Christopher Newman (as James calls him, the “hero” of the novel) is himself a second “aspect” which would captivate contemporary, especially male, readers. Newman is a typical guy: secure in having worked hard in his commercial interests, basking in his millions, and quiet. Newman is not a European chatterbox, which is to say, an effete male character. He takes time before he utters something. He is comfortable with his body as the numerous references to “his legs outstretched” testify (a significant characteristic identified on the first page and throughout the novel). More importantly, even though he plots revenge against the Bellegarde family for frustrating his goal to marry one of their own, Newman displays his genuine manhood by being able to forgive them and renounce his vengeance—all this done without overt religious principles.
Twenty-first century men will like Christopher. He’s what every man wants to be: rich, a man of virtue, a person of integrity, and faithful to his fiancée.
In fact, Newman’s struggle to overcome his hatred of the Bellegarde family without reference to Christian principles of forgiveness shames the Bellegarde family, who are ostensibly Roman Catholic.
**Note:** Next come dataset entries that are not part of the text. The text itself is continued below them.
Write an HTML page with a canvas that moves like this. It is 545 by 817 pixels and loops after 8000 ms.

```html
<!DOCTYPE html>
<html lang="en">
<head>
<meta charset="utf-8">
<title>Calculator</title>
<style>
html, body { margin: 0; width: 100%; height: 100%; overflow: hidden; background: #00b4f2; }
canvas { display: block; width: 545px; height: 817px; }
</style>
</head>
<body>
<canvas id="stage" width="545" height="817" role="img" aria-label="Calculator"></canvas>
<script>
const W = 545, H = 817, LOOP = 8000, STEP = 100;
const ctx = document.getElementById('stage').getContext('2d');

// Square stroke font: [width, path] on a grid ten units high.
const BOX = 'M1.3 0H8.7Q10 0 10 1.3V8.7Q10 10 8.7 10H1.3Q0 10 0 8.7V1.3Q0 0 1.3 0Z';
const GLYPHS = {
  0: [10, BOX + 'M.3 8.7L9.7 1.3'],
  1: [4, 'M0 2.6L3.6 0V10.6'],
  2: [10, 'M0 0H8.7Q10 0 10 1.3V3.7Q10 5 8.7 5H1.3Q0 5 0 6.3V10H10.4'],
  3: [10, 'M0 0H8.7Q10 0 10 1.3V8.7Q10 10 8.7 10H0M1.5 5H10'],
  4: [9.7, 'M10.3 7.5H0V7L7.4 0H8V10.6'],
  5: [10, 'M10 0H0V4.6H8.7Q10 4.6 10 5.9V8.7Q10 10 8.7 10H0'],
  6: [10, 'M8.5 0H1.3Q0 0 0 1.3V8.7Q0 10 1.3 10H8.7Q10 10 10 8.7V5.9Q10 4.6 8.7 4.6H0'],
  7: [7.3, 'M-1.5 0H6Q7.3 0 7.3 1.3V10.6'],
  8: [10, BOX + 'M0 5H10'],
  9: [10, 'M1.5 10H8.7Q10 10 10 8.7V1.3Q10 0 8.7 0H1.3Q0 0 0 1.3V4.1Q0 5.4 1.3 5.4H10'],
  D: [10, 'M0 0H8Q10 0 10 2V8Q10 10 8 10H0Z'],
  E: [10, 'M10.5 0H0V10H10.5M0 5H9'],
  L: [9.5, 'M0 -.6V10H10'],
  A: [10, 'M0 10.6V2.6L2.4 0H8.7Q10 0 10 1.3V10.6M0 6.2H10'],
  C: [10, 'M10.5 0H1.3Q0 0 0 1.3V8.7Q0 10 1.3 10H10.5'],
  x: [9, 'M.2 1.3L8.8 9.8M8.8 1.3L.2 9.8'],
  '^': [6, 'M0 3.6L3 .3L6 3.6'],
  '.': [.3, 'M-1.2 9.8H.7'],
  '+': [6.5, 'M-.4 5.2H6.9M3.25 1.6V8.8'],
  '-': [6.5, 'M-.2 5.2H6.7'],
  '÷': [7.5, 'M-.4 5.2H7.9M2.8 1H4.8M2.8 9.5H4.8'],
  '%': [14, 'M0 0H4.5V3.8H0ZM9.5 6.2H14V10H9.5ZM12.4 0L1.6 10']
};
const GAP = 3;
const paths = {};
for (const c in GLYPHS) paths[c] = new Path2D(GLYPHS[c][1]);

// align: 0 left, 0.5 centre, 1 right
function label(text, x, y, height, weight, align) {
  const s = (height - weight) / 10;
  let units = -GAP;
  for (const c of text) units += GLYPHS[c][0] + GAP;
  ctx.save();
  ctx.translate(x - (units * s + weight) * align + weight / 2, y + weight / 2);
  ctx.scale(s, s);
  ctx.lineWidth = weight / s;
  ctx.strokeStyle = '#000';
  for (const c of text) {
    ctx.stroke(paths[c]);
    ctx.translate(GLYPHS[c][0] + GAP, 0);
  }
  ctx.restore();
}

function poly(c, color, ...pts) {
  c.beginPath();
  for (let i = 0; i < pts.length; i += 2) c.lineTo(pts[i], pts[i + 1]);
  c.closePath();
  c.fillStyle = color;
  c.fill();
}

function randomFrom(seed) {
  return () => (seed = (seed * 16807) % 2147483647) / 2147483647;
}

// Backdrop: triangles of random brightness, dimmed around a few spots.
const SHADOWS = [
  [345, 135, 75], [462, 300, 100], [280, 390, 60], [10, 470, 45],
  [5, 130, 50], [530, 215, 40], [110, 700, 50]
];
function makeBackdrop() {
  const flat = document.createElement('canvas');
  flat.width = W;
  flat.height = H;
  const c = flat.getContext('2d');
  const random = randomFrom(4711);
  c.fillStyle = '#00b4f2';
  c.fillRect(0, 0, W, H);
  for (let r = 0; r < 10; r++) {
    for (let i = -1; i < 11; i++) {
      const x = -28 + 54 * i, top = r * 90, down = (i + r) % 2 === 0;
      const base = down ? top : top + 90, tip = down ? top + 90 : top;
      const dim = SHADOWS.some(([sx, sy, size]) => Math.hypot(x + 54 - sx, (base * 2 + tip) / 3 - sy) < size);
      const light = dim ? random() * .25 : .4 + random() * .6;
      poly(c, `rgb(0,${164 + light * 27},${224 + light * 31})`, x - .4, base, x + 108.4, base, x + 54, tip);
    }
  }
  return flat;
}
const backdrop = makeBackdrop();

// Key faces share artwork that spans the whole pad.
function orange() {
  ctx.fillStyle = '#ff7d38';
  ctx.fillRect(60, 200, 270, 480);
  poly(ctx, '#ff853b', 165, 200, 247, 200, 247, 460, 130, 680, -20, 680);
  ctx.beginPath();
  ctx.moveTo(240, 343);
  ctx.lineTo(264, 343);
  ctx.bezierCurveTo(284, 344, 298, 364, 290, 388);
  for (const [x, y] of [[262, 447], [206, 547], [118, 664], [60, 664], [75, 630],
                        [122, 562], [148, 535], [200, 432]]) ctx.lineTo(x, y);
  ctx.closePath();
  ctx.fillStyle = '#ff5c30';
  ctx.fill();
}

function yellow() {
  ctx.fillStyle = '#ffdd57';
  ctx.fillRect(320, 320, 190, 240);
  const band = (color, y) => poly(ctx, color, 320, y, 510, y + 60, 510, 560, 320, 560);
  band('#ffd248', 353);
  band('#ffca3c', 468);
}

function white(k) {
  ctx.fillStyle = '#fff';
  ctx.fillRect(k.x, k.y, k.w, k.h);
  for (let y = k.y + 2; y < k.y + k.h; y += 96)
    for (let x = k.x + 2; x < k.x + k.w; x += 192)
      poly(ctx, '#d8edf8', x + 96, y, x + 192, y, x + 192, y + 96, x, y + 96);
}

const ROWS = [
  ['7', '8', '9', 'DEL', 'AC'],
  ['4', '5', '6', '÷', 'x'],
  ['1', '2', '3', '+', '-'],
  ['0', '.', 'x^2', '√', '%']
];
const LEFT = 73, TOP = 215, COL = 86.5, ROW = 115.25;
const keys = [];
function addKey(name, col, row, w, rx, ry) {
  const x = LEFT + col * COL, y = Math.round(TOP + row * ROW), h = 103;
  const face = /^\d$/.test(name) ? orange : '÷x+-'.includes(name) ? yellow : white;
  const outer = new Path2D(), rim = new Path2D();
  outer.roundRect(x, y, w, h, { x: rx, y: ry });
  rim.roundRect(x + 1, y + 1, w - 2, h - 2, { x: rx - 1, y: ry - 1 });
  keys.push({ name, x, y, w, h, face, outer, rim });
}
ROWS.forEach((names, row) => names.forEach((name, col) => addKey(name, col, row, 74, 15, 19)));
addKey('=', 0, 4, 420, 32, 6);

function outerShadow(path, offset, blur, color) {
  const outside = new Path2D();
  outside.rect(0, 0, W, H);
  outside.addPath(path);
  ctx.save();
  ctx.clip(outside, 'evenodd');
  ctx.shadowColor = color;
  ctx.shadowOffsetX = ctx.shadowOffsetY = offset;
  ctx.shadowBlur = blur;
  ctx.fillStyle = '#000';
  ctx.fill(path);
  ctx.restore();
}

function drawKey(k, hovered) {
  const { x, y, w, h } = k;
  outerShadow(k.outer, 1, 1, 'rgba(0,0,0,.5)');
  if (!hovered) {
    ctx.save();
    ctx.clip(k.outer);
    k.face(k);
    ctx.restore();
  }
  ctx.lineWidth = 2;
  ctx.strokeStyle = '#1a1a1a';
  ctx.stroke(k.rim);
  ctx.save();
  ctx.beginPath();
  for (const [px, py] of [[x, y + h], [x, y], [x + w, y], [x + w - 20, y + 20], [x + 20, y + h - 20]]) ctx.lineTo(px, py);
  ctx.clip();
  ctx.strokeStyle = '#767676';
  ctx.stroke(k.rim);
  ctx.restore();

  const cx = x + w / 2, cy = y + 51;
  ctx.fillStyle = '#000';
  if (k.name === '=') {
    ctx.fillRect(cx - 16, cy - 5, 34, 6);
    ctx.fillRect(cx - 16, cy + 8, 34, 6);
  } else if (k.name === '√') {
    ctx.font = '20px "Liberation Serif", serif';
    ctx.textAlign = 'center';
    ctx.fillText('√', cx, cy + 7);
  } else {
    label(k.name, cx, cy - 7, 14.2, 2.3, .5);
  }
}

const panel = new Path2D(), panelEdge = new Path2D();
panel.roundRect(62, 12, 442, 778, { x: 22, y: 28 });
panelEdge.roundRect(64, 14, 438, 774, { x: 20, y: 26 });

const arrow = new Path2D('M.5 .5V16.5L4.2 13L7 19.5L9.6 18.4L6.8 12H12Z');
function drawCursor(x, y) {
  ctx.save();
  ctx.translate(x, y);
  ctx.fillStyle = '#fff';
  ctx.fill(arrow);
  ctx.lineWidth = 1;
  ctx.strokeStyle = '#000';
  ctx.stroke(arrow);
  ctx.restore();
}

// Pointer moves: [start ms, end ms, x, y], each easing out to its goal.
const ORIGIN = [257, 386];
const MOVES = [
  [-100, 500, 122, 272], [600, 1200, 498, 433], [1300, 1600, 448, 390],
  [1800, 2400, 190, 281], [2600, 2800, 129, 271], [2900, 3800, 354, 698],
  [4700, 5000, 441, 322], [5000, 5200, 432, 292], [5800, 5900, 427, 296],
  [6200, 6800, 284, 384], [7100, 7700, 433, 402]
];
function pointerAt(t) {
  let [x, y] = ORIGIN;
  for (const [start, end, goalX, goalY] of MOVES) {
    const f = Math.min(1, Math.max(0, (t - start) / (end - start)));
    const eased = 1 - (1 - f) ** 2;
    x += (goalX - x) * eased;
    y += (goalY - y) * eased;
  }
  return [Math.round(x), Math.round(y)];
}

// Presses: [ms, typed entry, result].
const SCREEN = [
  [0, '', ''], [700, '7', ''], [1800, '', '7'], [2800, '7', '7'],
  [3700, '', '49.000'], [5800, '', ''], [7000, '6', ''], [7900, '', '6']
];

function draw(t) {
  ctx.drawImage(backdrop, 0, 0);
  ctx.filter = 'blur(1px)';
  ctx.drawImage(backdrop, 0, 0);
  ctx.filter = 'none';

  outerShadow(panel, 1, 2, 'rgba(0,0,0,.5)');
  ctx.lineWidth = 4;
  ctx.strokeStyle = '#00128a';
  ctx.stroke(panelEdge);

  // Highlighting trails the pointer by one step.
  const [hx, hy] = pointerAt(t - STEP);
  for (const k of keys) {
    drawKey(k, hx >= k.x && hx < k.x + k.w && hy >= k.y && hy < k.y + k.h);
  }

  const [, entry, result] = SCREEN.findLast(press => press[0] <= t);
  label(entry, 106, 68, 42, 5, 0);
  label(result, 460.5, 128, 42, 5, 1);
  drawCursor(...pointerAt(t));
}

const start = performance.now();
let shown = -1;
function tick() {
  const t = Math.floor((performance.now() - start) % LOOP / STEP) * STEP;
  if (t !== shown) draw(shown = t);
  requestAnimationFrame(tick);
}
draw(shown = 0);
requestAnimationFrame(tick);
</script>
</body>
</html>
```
Since the novel is set in late nineteenth-century Paris, the reader becomes aware very quickly that these are not practicing Catholics, but people who pretend to have faith because that is what is expected of them to maintain their positions in French society.
Kinda like Nancy Pelosi, who purports to be Catholic, yet is leader of the meanest people on Capitol Hill.
But I digress.
Since this is a Henry James novel, be prepared to read and re-read sentences. This style of nineteenth-century writing is complex with high register diction. How, for example, does a contemporary reader used to dashing off usually mindless tweets of no more than 280 characters handle something like this?
“Gallant, expansive, amusing, more pleased himself with the effect he produced than those (even when they were well pleased) for whom he produced it; a master of all the distinctively social virtues and a votary of all agreeable sensations; a devotee of something mysterious and sacred to which he occasionally alluded in terms more ecstatic even than those in which he spoke of the last pretty woman, and which was simply the beautiful though somewhat superannuated image of honour; he was irresistibly entertaining and enlivening; and he formed a character to which Newman was as capable of doing justice when he had once been placed in contact with it, as he was unlikely, in musing upon the possible mixtures of our human ingredients, mentally to have foreshadowed it.” (128; italics in original)
This one sentence of 128 words could frustrate any contemporary reader; it could also yield linguistic delights for those who dare to get beyond their usually mindless tweets of no more than 280 characters.
Fortunately, since James is a master writer, we can rely on his innate respect for syntax to guide us to the deep meanings behind difficult phrases and clauses such as the above.
In short, reading this novel is much more fruitful than wasting hours watching useless and criminal Democrats vying to be the candidate of a party which consists of losers as arrogant as the Bellegarde family.
Who would have “thunk” dead white male literature could teach us so much?